In Our Time
I’m writing this on the way back to Cambridge having just done an In Our Time programme on the Roman destruction of Carthage in 146 BC. Rome vs Carthage can be a pretty blokeish subject, so it was a nice dare to have an all-woman panel: me, Ellen O’Gorman from Bristol and Jo Crawley Quinn from Oxford.
The house “rules” of IOT make it an exciting 45 minutes from the performer’s point of view. For a start, no notes allowed. I’m sure this is right. Even if you couldn’t SEE people searching for the written answer, you’d be able to ‘hear’ it, if you know what I mean. And the temptation to read choice bits out would be almost irresistible. And the difference between reading something out and having a real conversation is glaringly audible.

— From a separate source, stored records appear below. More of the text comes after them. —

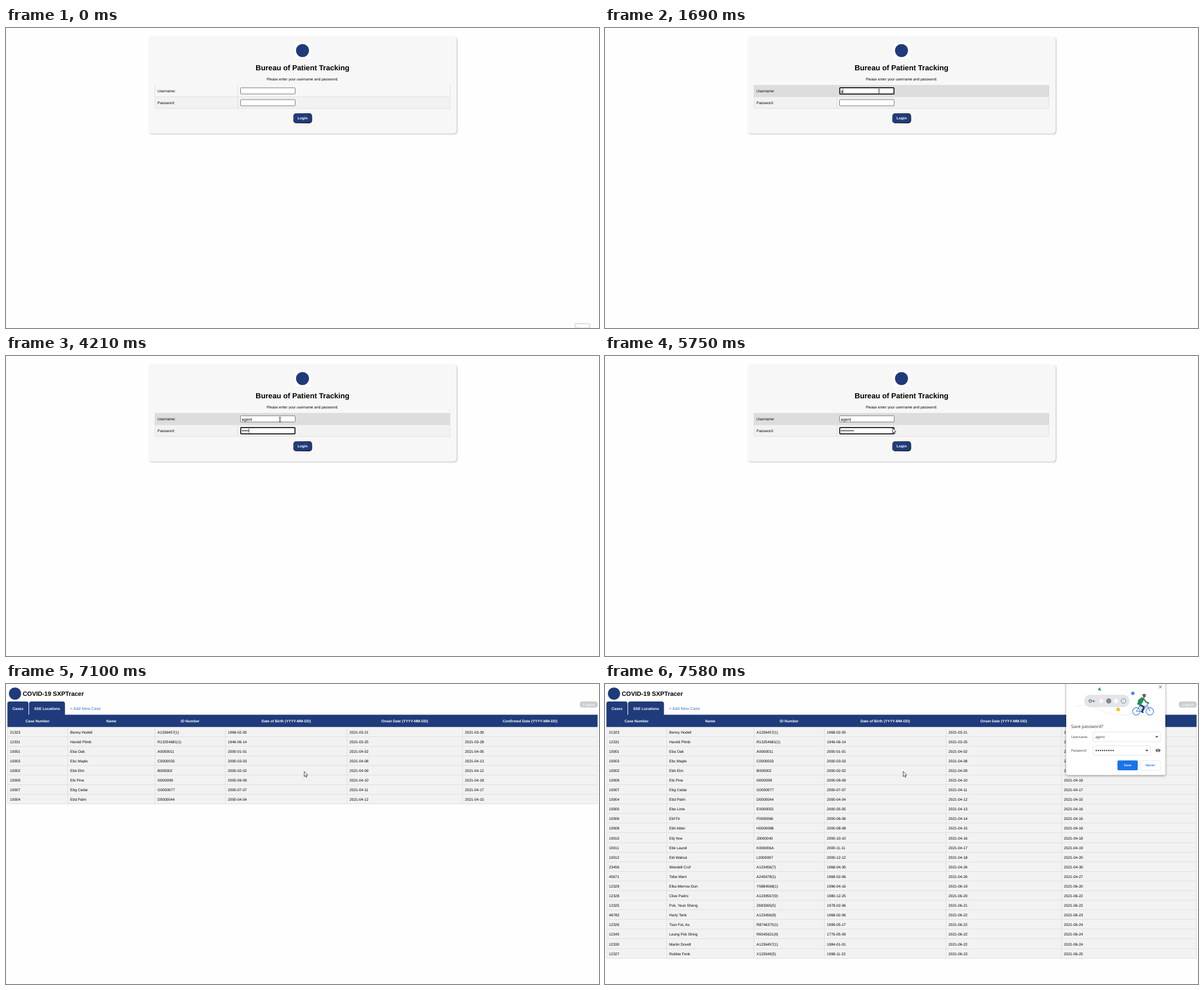
An HTML page with a canvas for the animation above (8 s loop, 1053 by 532 pixels).

```html
<!DOCTYPE html>
<html lang="en">
<head>
<meta charset="utf-8">
<title>Login and case list</title>
<style>
  html, body { margin: 0; width: 100%; height: 100%; overflow: hidden; background: #fefefe; }
  canvas { display: block; width: 1053px; height: 532px; }
</style>
</head>
<body>
<canvas id="stage" width="1053" height="532"></canvas>
<script>
const ctx = document.getElementById('stage').getContext('2d');
const LOOP = 8000;
const NAVY = '#1f3b7b';
const LINE = '#e0e0e0';
const SANS = '"Liberation Sans", Arial, sans-serif';
const UI = '"Open Sans", "Noto Sans", sans-serif';
const SMALL = 6.58, FIELD = 7.31;
const USER = 'agent';

const userKeys = [1690, 1890, 2020, 2220, 2420];
const passKeys = [3280, 3480, 3740, 4010, 4210, 4410, 4680, 4950, 5150];

const edges = [2.5, 109.5, 264.5, 389.5, 605.5, 810.5, 1050.5];
const heads = ['Case Number', 'Name', 'ID Number', 'Date of Birth (YYYY-MM-DD)',
  'Onset Date (YYYY-MM-DD)', 'Confirmed Date (YYYY-MM-DD)'];
const cases = `21323|Benny Hodell|A1336457(1)|1968-02-05|2021-03-21|2021-03-30
12331|Harold Plimb|R13254681(1)|1946-06-14|2021-03-25|2021-03-28
10001|Eba Oak|A0000011|2000-01-01|2021-04-02|2021-04-05
10003|Ebc Maple|C0000033|2000-03-03|2021-04-08|2021-04-13
10002|Ebb Elm|B000002|2000-02-02|2021-04-09|2021-04-12
10009|Ebi Pine|I0000099|2000-09-09|2021-04-10|2021-04-18
10007|Ebg Cedar|G0000077|2000-07-07|2021-04-11|2021-04-17
10004|Ebd Palm|D0000044|2000-04-04|2021-04-12|2021-04-15
10005|Ebe Lime|E0000055|2000-05-05|2021-04-13|2021-04-16
10006|Ebf Fir|F0000066|2000-06-06|2021-04-14|2021-04-16
10008|Ebh Alder|H0000088|2000-08-08|2021-04-15|2021-04-18
10010|Ebj Yew|J0000040|2000-10-10|2021-04-16|2021-04-18
10011|Ebk Laurel|K000006A|2000-11-11|2021-04-17|2021-04-19
10012|Ebl Walnut|L0000097|2000-12-12|2021-04-18|2021-04-20
23456|Wendell Crof|A123456(7)|1968-04-30|2021-04-26|2021-04-30
45671|Tobe Marn|A245678(1)|1968-02-06|2021-04-26|2021-04-27
12329|Elka Merrow Dun|Y5884568(1)|1996-04-16|2021-06-19|2021-06-20
12328|Clive Padro|A1239567(9)|1980-12-25|2021-06-20|2021-06-22
12325|Pok, Yeun Sheng|Z683365(5)|1978-02-06|2021-06-21|2021-06-22
46782|Harly Tenk|A123456(9)|1968-02-06|2021-06-22|2021-06-23
12326|Tsun Fai, Au|R8746375(1)|1999-05-17|2021-06-22|2021-06-24
12345|Leung Pok Shing|R6545621(0)|1776-05-09|2021-06-22|2021-06-24
12330|Martin Dovell|A1236457(1)|1984-01-01|2021-06-22|2021-06-24
12327|Robbie Fenk|X123549(5)|1998-11-22|2021-06-23|2021-06-25`
  .split('\n').map(row => row.split('|'));

// Text is placed by the middle of its capitals.
function text(str, x, y, size, { color = '#000', align = 'left', weight = 400, font = SANS } = {}) {
  ctx.font = `${weight} ${size}px ${font}`;
  ctx.textRendering = 'geometricPrecision';
  ctx.textAlign = align;
  ctx.fillStyle = color;
  ctx.fillText(str, x, y + size * 0.358);
}

function rect(x, y, w, h, color) {
  ctx.fillStyle = color;
  ctx.fillRect(x, y, w, h);
}

function round(x, y, w, h, r, fill, stroke, width = 1) {
  ctx.beginPath();
  ctx.roundRect(x, y, w, h, r);
  paint(fill, stroke, width);
}

function dot(x, y, r, fill, stroke, width = 1) {
  ctx.beginPath();
  ctx.arc(x, y, r, 0, Math.PI * 2);
  paint(fill, stroke, width);
}

function poly(points, fill, stroke, width = 1, closed = true) {
  ctx.beginPath();
  points.forEach(([x, y]) => ctx.lineTo(x, y));
  if (closed) ctx.closePath();
  paint(fill, stroke, width);
}

function paint(fill, stroke, width) {
  if (fill) { ctx.fillStyle = fill; ctx.fill(); }
  if (stroke) { ctx.strokeStyle = stroke; ctx.lineWidth = width; ctx.stroke(); }
}

function withShadow(color, blur, dx, dy, draw) {
  ctx.save();
  ctx.shadowColor = color;
  ctx.shadowBlur = blur;
  ctx.shadowOffsetX = dx;
  ctx.shadowOffsetY = dy;
  draw();
  ctx.restore();
}

const typed = (keys, t) => keys.filter(at => t >= at).length;

// Pointer motion advances in discrete steps, as a screen recorder sees it.
const outPath = [[497, 118], [510.5, 127.5], [523, 143], [531, 157], [534, 166],
  [534, 168], [532, 165], [530, 160], [529.5, 156], [529.5, 155]];

function inPath(k) {
  if (k >= 10) return [486.5, 112.5];
  const u = k / 9, e = u * u * (3 - 2 * u);
  return [1023 - 534 * e, 528 - 410.5 * e];
}

function pointer(t) {
  if (t < 70) return null;
  if (t < 5680) return inPath(Math.floor((t - 70) / 76));
  return outPath[Math.min(9, Math.floor((t - 5680) / 76.6 + 0.1))];
}

function hoveredRow(t) {
  const p = pointer(t < 5680 ? t : t - 77);
  if (!p || p[0] < 264 || p[0] > 789) return -1;
  return p[1] < 101 || p[1] >= 143 ? -1 : p[1] < 122 ? 0 : 1;
}

function drawPointer(t) {
  const p = pointer(t);
  if (!p) return;
  const [x, y] = p;
  const inField = t < 5680 && x > 416 && x < 514 && y > 105 && y < 117;
  if (inField) {
    rect(x - 0.5, y - 4, 1, 8.5, '#222');
    rect(x - 2, y - 4.5, 4, 0.8, '#444');
    rect(x - 2, y + 4, 4, 0.8, '#444');
    return;
  }
  const shape = [[0, 0], [0, 9.2], [2.1, 7.3], [3.5, 10.4], [4.9, 9.8], [3.5, 6.8], [6.3, 6.6]];
  poly(shape.map(([a, b]) => [x + a, y + b]), '#fff', '#111', 0.75);
}

function input(y, focused) {
  if (focused) round(416.8, y + 0.3, 96.4, 11.4, 1.2, '#fff', '#101010', 1.7);
  else round(416.5, y + 0.5, 97, 11, 1.2, '#fff', '#777', 1);
}

function caret(x, y) {
  rect(x, y - 4.3, 0.7, 8.6, '#222');
}

function drawLogin(t) {
  withShadow('rgba(0,0,0,.2)', 2.5, 1.6, 1.6, () => round(253, 15, 547, 172, 5, '#f7f7f7'));
  rect(513, 26, 28, 28, '#fff');
  dot(526.5, 40, 11.5, NAVY);
  text('Bureau of Patient Tracking', 526.5, 70.5, 13.16, { align: 'center', weight: 700 });
  text('Please enter your username and password.', 526.5, 91, SMALL, { align: 'center' });

  const hot = hoveredRow(t);
  rect(264, 122, 525, 21, '#f2f2f2');
  rect(264, 101, 1, 42, LINE);
  rect(411, 101, 1, 42, LINE);
  rect(788, 101, 1, 42, LINE);
  rect(264, 121.5, 525, 1, LINE);
  rect(264, 142, 525, 1, LINE);
  if (hot >= 0) rect(264, 101 + hot * 21, 525, 21, '#ddd');
  text('Username:', 269, 111.8, SMALL);
  text('Password:', 269, 132.6, SMALL);

  const onUser = t >= 960 && t < 2680;
  const onPass = t >= 2680 && t < 6290;
  input(105.5, onUser);
  input(126.5, onPass);

  const name = USER.slice(0, typed(userKeys, t));
  text(name, 418.6, 111.9, FIELD);
  const blinkOff = t >= 1490 && t < 1690;
  if (onUser && t >= 1030 && !blinkOff) caret(418.3 + ctx.measureText(name).width, 111.7);

  const count = typed(passKeys, t);
  for (let i = 0; i < count; i++) dot(420 + i * 2.57, 132.5, 0.95, '#000');
  if (onPass && t < 5680) caret(418.3 + count * 2.57, 132.5);

  const edge = ctx.createLinearGradient(520, 150, 533, 170);
  edge.addColorStop(0, '#6d7280');
  edge.addColorStop(1, '#0c0c10');
  round(510.5, 151.5, 32.5, 17, 4.5, NAVY, edge, 1.1);
  text('Login', 526.7, 160, SMALL, { color: '#fff', align: 'center', weight: 700 });

  if (t < 70) {
    round(1010.5, 524.5, 26, 14, 0.5, '#fff', '#c6c6c6');
    text('Record', 1023.5, 532.5, 7, { color: '#bdbdbd', align: 'center' });
  }
}

function drawCases(rowCount) {
  dot(16, 17, 10.8, NAVY);
  text('COVID-19 SXPTracer', 29.7, 16.6, 10.97, { weight: 700 });

  const white = { color: '#fff', align: 'center', weight: 700 };
  round(2.5, 31, 37.5, 24, [4, 4, 0, 0], NAVY);
  round(41, 31, 63.7, 24, [4, 4, 0, 0], NAVY);
  text('Cases', 21.2, 43.2, SMALL, white);
  text('SSE Locations', 73, 43.2, SMALL, white);
  text('+ Add New Case', 113.7, 43.2, FIELD, { color: '#2f78cf' });
  round(1019, 31, 31.5, 10.7, 4, '#ccc');
  text('Logout', 1034.7, 36.5, 7, { color: '#fff', align: 'center' });

  rect(2.5, 54.5, 1048, 22, NAVY);
  heads.forEach((head, i) => text(head, (edges[i] + edges[i + 1]) / 2, 65.5, SMALL, white));

  const pitch = 17.09, top = 76.5, height = rowCount * pitch;
  rect(2.5, top, 1048, height, '#f2f2f2');
  for (let i = 1; i <= rowCount; i++) rect(2, Math.round(top + i * pitch) - 1, 1049, 1, LINE);
  edges.forEach(x => rect(Math.floor(x), top, 1, height, LINE));
  cases.slice(0, rowCount).forEach((row, r) =>
    row.forEach((cell, c) => text(cell, edges[c] + 4.6, 85.2 + r * pitch, SMALL)));
}

function drawCyclist() {
  const blue = '#3f7fe0', skin = '#8d5a4a';
  dot(943.5, 48.5, 6.6, null, blue, 1.2);
  dot(967.5, 48.5, 6.6, null, blue, 1.2);
  poly([[943.5, 48.5], [949, 39], [962, 39], [955, 48.5], [943.5, 48.5]], null, blue, 1.1, false);
  poly([[949, 39], [955, 48.5]], null, blue, 1, false);
  poly([[967.5, 48.5], [962, 35.5], [966, 35]], null, blue, 1.1, false);
  poly([[949, 36], [957, 41], [953, 50]], null, '#27364d', 3, false);
  poly([[953, 50], [956.5, 50.5]], null, '#202124', 1.6, false);
  poly([[945, 36], [947, 28], [953, 23.5], [958, 25], [955, 32], [951, 38]], '#1e8e5a');
  poly([[956, 26], [961, 32], [966, 34]], null, '#1e8e5a', 2.4, false);
  dot(957.5, 21.3, 2.7, skin);
  poly([[953.5, 20], [955, 17.8], [959, 17.5], [961.5, 19.6]], '#5f6368');
}

function drawPopupArt() {
  ctx.beginPath();
  ctx.moveTo(833, 41);
  ctx.bezierCurveTo(850, 35, 862, 37, 878, 45);
  ctx.bezierCurveTo(900, 56, 922, 58, 938, 51);
  paint(null, '#e3e5e8', 0.8);
  poly([[938, 55.5], [977, 55.5]], null, '#e3e5e8', 0.8, false);

  round(851, 19, 80.5, 22, 11, '#e3e5e9');
  const gray = '#80868b';
  dot(861.7, 30, 2.3, null, gray, 1.6);
  rect(863.5, 29.1, 6.5, 1.8, gray);
  rect(867, 30, 1.7, 2.6, gray);
  poly([[878.5, 25.5], [887, 30], [878.5, 34.5]], '#f8f9fa');
  dot(894.5, 30, 4.6, gray);
  poly([[907.5, 25], [912.5, 30], [907.5, 35], [902.5, 30]], '#f8f9fa');
  dot(920.7, 30, 4.2, null, gray, 1);

  poly([[878.5, 5.8], [881.5, 12], [874.8, 10.5]], '#34a853');
  dot(937.3, 16.5, 2.9, '#4285f4');
  poly([[909, 42], [914.5, 43], [913.5, 48.5], [908, 47.2]], '#fbbc04');
  drawCyclist();
}

function drawPopup(alpha) {
  ctx.save();
  ctx.globalAlpha = alpha;
  withShadow('rgba(0,0,0,.45)', 4, 0, 1, () => round(819, -6, 176, 167.5, 2, '#fff'));
  drawPopupArt();
  poly([[983.7, 2.5], [988.7, 7.5]], null, '#444', 0.9, false);
  poly([[988.7, 2.5], [983.7, 7.5]], null, '#444', 0.9, false);

  const ui = (str, x, y, size, opts) => text(str, x, y, size, { color: '#333', font: UI, ...opts });
  const frame = (x, y, w, h) => round(x, y, w, h, 2, '#fff', '#dfe1e5', 0.9);
  const arrow = (x, y) => poly([[x - 2.6, y - 1.2], [x + 2.6, y - 1.2], [x, y + 1.5]], '#333');
  ui('Save password?', 827.7, 75, 7.75);
  ui('Username', 827.7, 94, 6);
  ui('Password', 827.7, 118, 6);
  frame(866.5, 85, 119.5, 17);
  frame(866.5, 109.5, 102, 17);
  ui(USER, 870.8, 94, 6.3);
  arrow(979.8, 93.8);
  arrow(962.2, 118);
  for (let i = 0; i < 9; i++) dot(872.3 + i * 3.75, 118, 1.15, '#222');

  ctx.beginPath();
  ctx.ellipse(982, 117.8, 4.2, 2.8, 0, 0, Math.PI * 2);
  paint('#555');
  dot(982, 117.8, 1.7, '#555', '#fff', 0.8);

  round(910, 135.5, 36, 17.5, 2, '#1a73e8');
  frame(950.5, 136, 35.5, 17);
  const label = { align: 'center', weight: 600 };
  ui('Save', 928, 144.3, 6, { ...label, color: '#fff' });
  ui('Never', 968.3, 144.3, 6, { ...label, color: '#1a73e8' });
  ctx.restore();
}

function render(t) {
  rect(0, 0, 1053, 532, '#fefefe');
  if (t < 7100) drawLogin(t);
  else drawCases(t < 7300 ? 8 : cases.length);
  if (t >= 7370) drawPopup(Math.min(1, (Math.floor((t - 7370) / 70) + 1) / 4));
  drawPointer(t);
}

const start = performance.now();
function tick() {
  render((performance.now() - start) % LOOP);
  requestAnimationFrame(tick);
}
tick();
</script>
</body>
</html>
```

You also don’t really know what you’re going to be asked. You get a general idea of what the first questions might be, but that’s it (thank goodness I got the myth of Carthage not the First and Second Punic Wars!). So, as it’s live, if you don’t know the answer, you just have to improvise – or look around to rest of the panel and hope for rescue! It’s amazing how quickly you get acclimatized. If answering the first question has a kind of “oh-my-god-this-is-live-radio” feel to it; by the second half it really does feel much like a ‘real’ conversation.
The biggest worry, surprisingly, is whether you’ll find anything to disagree about. Because that is what gives the programme its punch, I think – and makes it much more interesting than 3 worthy academics in collusive agreement (however fascinating the subject matter). This time we managed to come down on different sides of one key Carthage question: what was the city like in the third century BC, just before the Punic wars.
Jo and Ellen took the view that it was really opulent, the Queen of the Mediterranean or (as Jo put it) “the New York of the third century BC’. Beard was more doubtful, suggesting that the opulence was a construction of the Romans themselves, and partly a legitimation for going to war (not unlike the WMD of the recent Iraq war as one of my smart students observed). After the programme we pressed on with this, arguing about whether there was enough archaeological evidence to clinch it (Beard no, the others a guarded yes).
The only downside of the programme is having to spend the night in London before. The Radio 4 guys may be pretty laid back, but they are not going to risk having a live contributor getting stuck on the train and not turning up for 9.00 a.m.
This time I managed to combine it with going to a memorial service and celebratory party for John Barron, who had been Professor of Greek at Kings College London when I had my job there… my first proper academic appointment. I always had a hugely soft spot for him (and not only because I always thought that I owed it to him that I was appointed in the first place).
It was one of the most elegant and touching memorial services I’ve ever been to. And the truth is one becomes quite an expert in such things as one gets on a bit. But the highlight for me was the account by one of John’s daughters of car journeys with her parents when she was a kid – which conjured up for me, as for many I guess, the whole old-fashioned holiday ritual. Their second car, she remembered, was so up to date that it had a cassette player. For most of the time Mum and Dad insisted on classical music, but they were occasionally allowed a tape by The Seekers (remember them)…which was played the to accompaniment of Dad humming wild harmonies and Mum every now and then asking “Was this written by the Beatles?” (That’s typical Mum-speak…and I’ve so often done it myself).
And then they played one of those old Seekers' tracks. “I’ll never find another you”. Sure enough, a tear or two fell down my cheek.